■ Data extracts ■

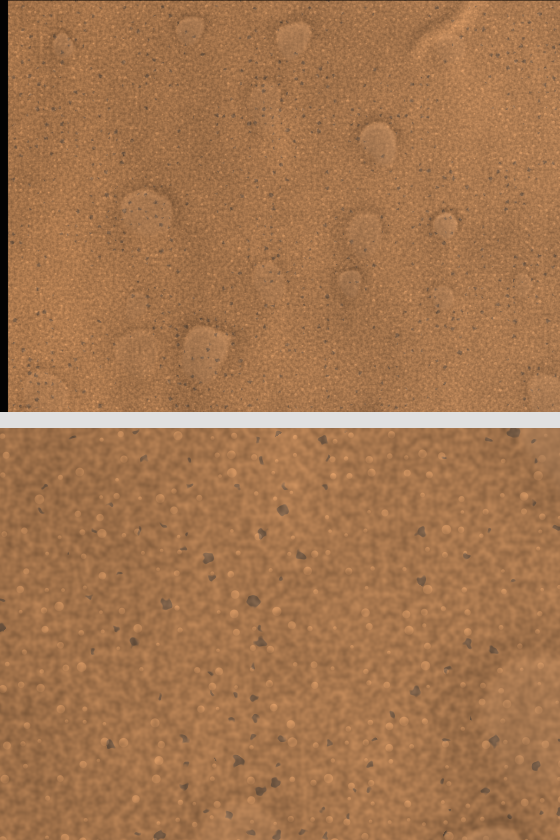
Top, the full canvas; bottom, a detail of the centre.
Write a Shadertoy shader that draws this texture.

```glsl
#define SAND vec3(0.655, 0.459, 0.294)
#define KNOB_SPACING 0.2
#define KNOB_SHARE 0.62
#define KNOB_RADIUS vec2(0.024, 0.056)
#define GRAIN_FREQUENCY 125.0
#define GRAIN_CONTRAST 0.19
#define PEBBLE_SPACING 0.0155
#define SPECK_SPACING 0.019
#define DRIFT_CONTRAST 0.11
#define BORDER vec2(0.0143, 0.0018)

vec2 hash2(vec2 p) {
    vec3 q = fract(p.xyx * vec3(0.1031, 0.1030, 0.0973));
    q += dot(q, q.yzx + 33.33);
    return fract((q.xx + q.yz) * q.zy);
}

float cornerSlope(vec2 cell, vec2 offset) {
    float angle = 6.2832 * hash2(cell).x;
    return dot(vec2(cos(angle), sin(angle)), offset);
}

float gradientNoise(vec2 p) {
    vec2 i = floor(p), f = p - i, e = vec2(1.0, 0.0);
    vec2 u = f * f * f * (f * (f * 6.0 - 15.0) + 10.0);
    return mix(mix(cornerSlope(i, f), cornerSlope(i + e, f - e), u.x),
               mix(cornerSlope(i + e.yx, f - e.yx), cornerSlope(i + 1.0, f - 1.0), u.x), u.y);
}

vec2 noise2(vec2 p) {
    return vec2(gradientNoise(p), gradientNoise(p + 37.4));
}

// One jittered round dot per cell; x = coverage, y = height across the dot
vec2 scatter(vec2 p, float spacing, float share, float pixel) {
    vec2 g = p / spacing, id = floor(g);
    vec2 place = hash2(id), kind = hash2(id + 91.0);
    vec2 q = g - id - mix(vec2(0.28), vec2(0.72), place);
    float radius = mix(0.09, 0.25, kind.y * kind.y);
    float soft = 0.7 * pixel / spacing;
    float dotMask = 1.0 - smoothstep(radius - soft, radius + soft, length(q));
    return vec2(dotMask * step(kind.x, share), q.y / radius);
}

// Rounded knobs that melt downward into tails; x = tone, y = coverage, z = hollow
vec3 knobs(vec2 p) {
    vec3 sum = vec3(0.0);
    vec2 cell = floor(p / KNOB_SPACING);
    for (int j = -1; j <= 1; j++)
    for (int i = -1; i <= 1; i++) {
        vec2 id = cell + vec2(i, j);
        vec2 place = hash2(id + 13.0), kind = hash2(id + 57.0);
        if (kind.x > KNOB_SHARE) continue;
        float firm = mix(0.35, 1.0, hash2(id + 83.0).x);
        vec2 q = (p - (id + 0.2 + 0.6 * place) * KNOB_SPACING)
               / mix(KNOB_RADIUS.x, KNOB_RADIUS.y, kind.y);
        float d = length(q * vec2(1.0, q.y < 0.0 ? 0.72 : 1.0));
        float upper = smoothstep(-1.3, 0.7, q.y);
        float body = 1.0 - smoothstep(0.8, 1.08, d);
        float rim = exp(-pow((d - 0.84) / 0.16, 2.0)) * upper;
        float hollow = smoothstep(0.95, 1.12, d) * (1.0 - smoothstep(1.0, 1.85, d));
        hollow *= mix(0.3, 1.0, upper) * firm;
        float tail = exp(-q.x * q.x) * smoothstep(0.2, -0.9, q.y) * smoothstep(-4.0, -0.9, q.y);
        sum.x += firm * (body * (0.045 + 0.035 * q.y + 0.02 * q.x) + 0.10 * rim)
               - 0.15 * hollow + tail * (0.015 + 0.075 * q.x);
        sum.y = max(sum.y, body * firm);
        sum.z = max(sum.z, hollow);
    }
    return sum;
}

// Slanting crest with a shaded outer flank
float crest(vec2 p) {
    vec2 foot = vec2(1.02, 0.86), along = normalize(vec2(0.13, 0.14));
    vec2 q = p - foot;
    float side = dot(q, vec2(-along.y, along.x));
    float extent = smoothstep(-0.05, 0.03, dot(q, along));
    float lit = exp(-pow(side / 0.017, 2.0));
    float shade = exp(-pow((side - 0.031) / 0.015, 2.0));
    return extent * (0.14 * lit - 0.13 * shade);
}

void mainImage(out vec4 fragColor, in vec2 fragCoord) {
    float pixel = 1.0 / iResolution.y;
    vec2 p = fragCoord * pixel;
    float width = iResolution.x * pixel;

    // Wind-shaped relief
    vec2 bent = p + 0.035 * noise2(p * 6.0) + 0.011 * noise2(p * 19.0);
    vec3 knob = knobs(bent);
    float drift = gradientNoise(p * vec2(3.2, 2.0) + 4.0)
                + 0.55 * gradientNoise(bent * vec2(11.0, 6.0))
                + 0.35 * gradientNoise(bent * 24.0);
    float tone = DRIFT_CONTRAST * drift + knob.x + crest(bent);
    tone += 0.05 * (p.x / width - 0.5);

    // Fine grains, smoother on the knobs
    float grain = gradientNoise(p * GRAIN_FREQUENCY)
                + 0.6 * gradientNoise(p * GRAIN_FREQUENCY * 1.9 + 11.0);
    tone += GRAIN_CONTRAST * grain * (1.0 - 0.5 * knob.y);

    // Pale pebbles and clustered dark specks
    vec2 pebble = scatter(p, PEBBLE_SPACING, 0.5, pixel);
    tone += pebble.x * (0.15 + 0.07 * pebble.y) * (1.0 - 0.6 * knob.y);
    float cluster = 0.24 + 0.5 * gradientNoise(p * 5.0 + 20.0) + 0.35 * knob.z;
    vec2 ragged = p + 0.004 * noise2(p * 170.0);
    float speck = scatter(ragged + 3.7, SPECK_SPACING, cluster, pixel * 1.6).x;
    tone -= 0.24 * speck;

    // Warm sand, greyer on knobs and specks
    vec3 color = SAND * (1.0 + tone);
    float grey = 0.07 * knob.y + 0.25 * speck + 0.05 * p.x / width;
    color = mix(color, vec3(dot(color, vec3(0.35, 0.5, 0.15))), grey);

    // Dark frame edges
    vec2 inset = vec2(p.x - BORDER.x * width, 1.0 - BORDER.y - p.y);
    vec2 inside = smoothstep(vec2(-0.7 * pixel), vec2(0.7 * pixel), inset);
    color = mix(vec3(0.01), color, inside.x * mix(0.3, 1.0, inside.y));
    fragColor = vec4(clamp(color, 0.0, 1.0), 1.0);
}
```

■ Aim of the task ■
Nothing but the text of the listing should be set down, exactly, with the pictures left behind.

■ Answer to this exercise ■
Top, the full canvas; bottom, a detail of the centre.
Write a Shadertoy shader that draws this texture.

```glsl
#define SAND vec3(0.655, 0.459, 0.294)
#define KNOB_SPACING 0.2
#define KNOB_SHARE 0.62
#define KNOB_RADIUS vec2(0.024, 0.056)
#define GRAIN_FREQUENCY 125.0
#define GRAIN_CONTRAST 0.19
#define PEBBLE_SPACING 0.0155
#define SPECK_SPACING 0.019
#define DRIFT_CONTRAST 0.11
#define BORDER vec2(0.0143, 0.0018)

vec2 hash2(vec2 p) {
    vec3 q = fract(p.xyx * vec3(0.1031, 0.1030, 0.0973));
    q += dot(q, q.yzx + 33.33);
    return fract((q.xx + q.yz) * q.zy);
}

float cornerSlope(vec2 cell, vec2 offset) {
    float angle = 6.2832 * hash2(cell).x;
    return dot(vec2(cos(angle), sin(angle)), offset);
}

float gradientNoise(vec2 p) {
    vec2 i = floor(p), f = p - i, e = vec2(1.0, 0.0);
    vec2 u = f * f * f * (f * (f * 6.0 - 15.0) + 10.0);
    return mix(mix(cornerSlope(i, f), cornerSlope(i + e, f - e), u.x),
               mix(cornerSlope(i + e.yx, f - e.yx), cornerSlope(i + 1.0, f - 1.0), u.x), u.y);
}

vec2 noise2(vec2 p) {
    return vec2(gradientNoise(p), gradientNoise(p + 37.4));
}

// One jittered round dot per cell; x = coverage, y = height across the dot
vec2 scatter(vec2 p, float spacing, float share, float pixel) {
    vec2 g = p / spacing, id = floor(g);
    vec2 place = hash2(id), kind = hash2(id + 91.0);
    vec2 q = g - id - mix(vec2(0.28), vec2(0.72), place);
    float radius = mix(0.09, 0.25, kind.y * kind.y);
    float soft = 0.7 * pixel / spacing;
    float dotMask = 1.0 - smoothstep(radius - soft, radius + soft, length(q));
    return vec2(dotMask * step(kind.x, share), q.y / radius);
}

// Rounded knobs that melt downward into tails; x = tone, y = coverage, z = hollow
vec3 knobs(vec2 p) {
    vec3 sum = vec3(0.0);
    vec2 cell = floor(p / KNOB_SPACING);
    for (int j = -1; j <= 1; j++)
    for (int i = -1; i <= 1; i++) {
        vec2 id = cell + vec2(i, j);
        vec2 place = hash2(id + 13.0), kind = hash2(id + 57.0);
        if (kind.x > KNOB_SHARE) continue;
        float firm = mix(0.35, 1.0, hash2(id + 83.0).x);
        vec2 q = (p - (id + 0.2 + 0.6 * place) * KNOB_SPACING)
               / mix(KNOB_RADIUS.x, KNOB_RADIUS.y, kind.y);
        float d = length(q * vec2(1.0, q.y < 0.0 ? 0.72 : 1.0));
        float upper = smoothstep(-1.3, 0.7, q.y);
        float body = 1.0 - smoothstep(0.8, 1.08, d);
        float rim = exp(-pow((d - 0.84) / 0.16, 2.0)) * upper;
        float hollow = smoothstep(0.95, 1.12, d) * (1.0 - smoothstep(1.0, 1.85, d));
        hollow *= mix(0.3, 1.0, upper) * firm;
        float tail = exp(-q.x * q.x) * smoothstep(0.2, -0.9, q.y) * smoothstep(-4.0, -0.9, q.y);
        sum.x += firm * (body * (0.045 + 0.035 * q.y + 0.02 * q.x) + 0.10 * rim)
               - 0.15 * hollow + tail * (0.015 + 0.075 * q.x);
        sum.y = max(sum.y, body * firm);
        sum.z = max(sum.z, hollow);
    }
    return sum;
}

// Slanting crest with a shaded outer flank
float crest(vec2 p) {
    vec2 foot = vec2(1.02, 0.86), along = normalize(vec2(0.13, 0.14));
    vec2 q = p - foot;
    float side = dot(q, vec2(-along.y, along.x));
    float extent = smoothstep(-0.05, 0.03, dot(q, along));
    float lit = exp(-pow(side / 0.017, 2.0));
    float shade = exp(-pow((side - 0.031) / 0.015, 2.0));
    return extent * (0.14 * lit - 0.13 * shade);
}

void mainImage(out vec4 fragColor, in vec2 fragCoord) {
    float pixel = 1.0 / iResolution.y;
    vec2 p = fragCoord * pixel;
    float width = iResolution.x * pixel;

    // Wind-shaped relief
    vec2 bent = p + 0.035 * noise2(p * 6.0) + 0.011 * noise2(p * 19.0);
    vec3 knob = knobs(bent);
    float drift = gradientNoise(p * vec2(3.2, 2.0) + 4.0)
                + 0.55 * gradientNoise(bent * vec2(11.0, 6.0))
                + 0.35 * gradientNoise(bent * 24.0);
    float tone = DRIFT_CONTRAST * drift + knob.x + crest(bent);
    tone += 0.05 * (p.x / width - 0.5);

    // Fine grains, smoother on the knobs
    float grain = gradientNoise(p * GRAIN_FREQUENCY)
                + 0.6 * gradientNoise(p * GRAIN_FREQUENCY * 1.9 + 11.0);
    tone += GRAIN_CONTRAST * grain * (1.0 - 0.5 * knob.y);

    // Pale pebbles and clustered dark specks
    vec2 pebble = scatter(p, PEBBLE_SPACING, 0.5, pixel);
    tone += pebble.x * (0.15 + 0.07 * pebble.y) * (1.0 - 0.6 * knob.y);
    float cluster = 0.24 + 0.5 * gradientNoise(p * 5.0 + 20.0) + 0.35 * knob.z;
    vec2 ragged = p + 0.004 * noise2(p * 170.0);
    float speck = scatter(ragged + 3.7, SPECK_SPACING, cluster, pixel * 1.6).x;
    tone -= 0.24 * speck;

    // Warm sand, greyer on knobs and specks
    vec3 color = SAND * (1.0 + tone);
    float grey = 0.07 * knob.y + 0.25 * speck + 0.05 * p.x / width;
    color = mix(color, vec3(dot(color, vec3(0.35, 0.5, 0.15))), grey);

    // Dark frame edges
    vec2 inset = vec2(p.x - BORDER.x * width, 1.0 - BORDER.y - p.y);
    vec2 inside = smoothstep(vec2(-0.7 * pixel), vec2(0.7 * pixel), inset);
    color = mix(vec3(0.01), color, inside.x * mix(0.3, 1.0, inside.y));
    fragColor = vec4(clamp(color, 0.0, 1.0), 1.0);
}
```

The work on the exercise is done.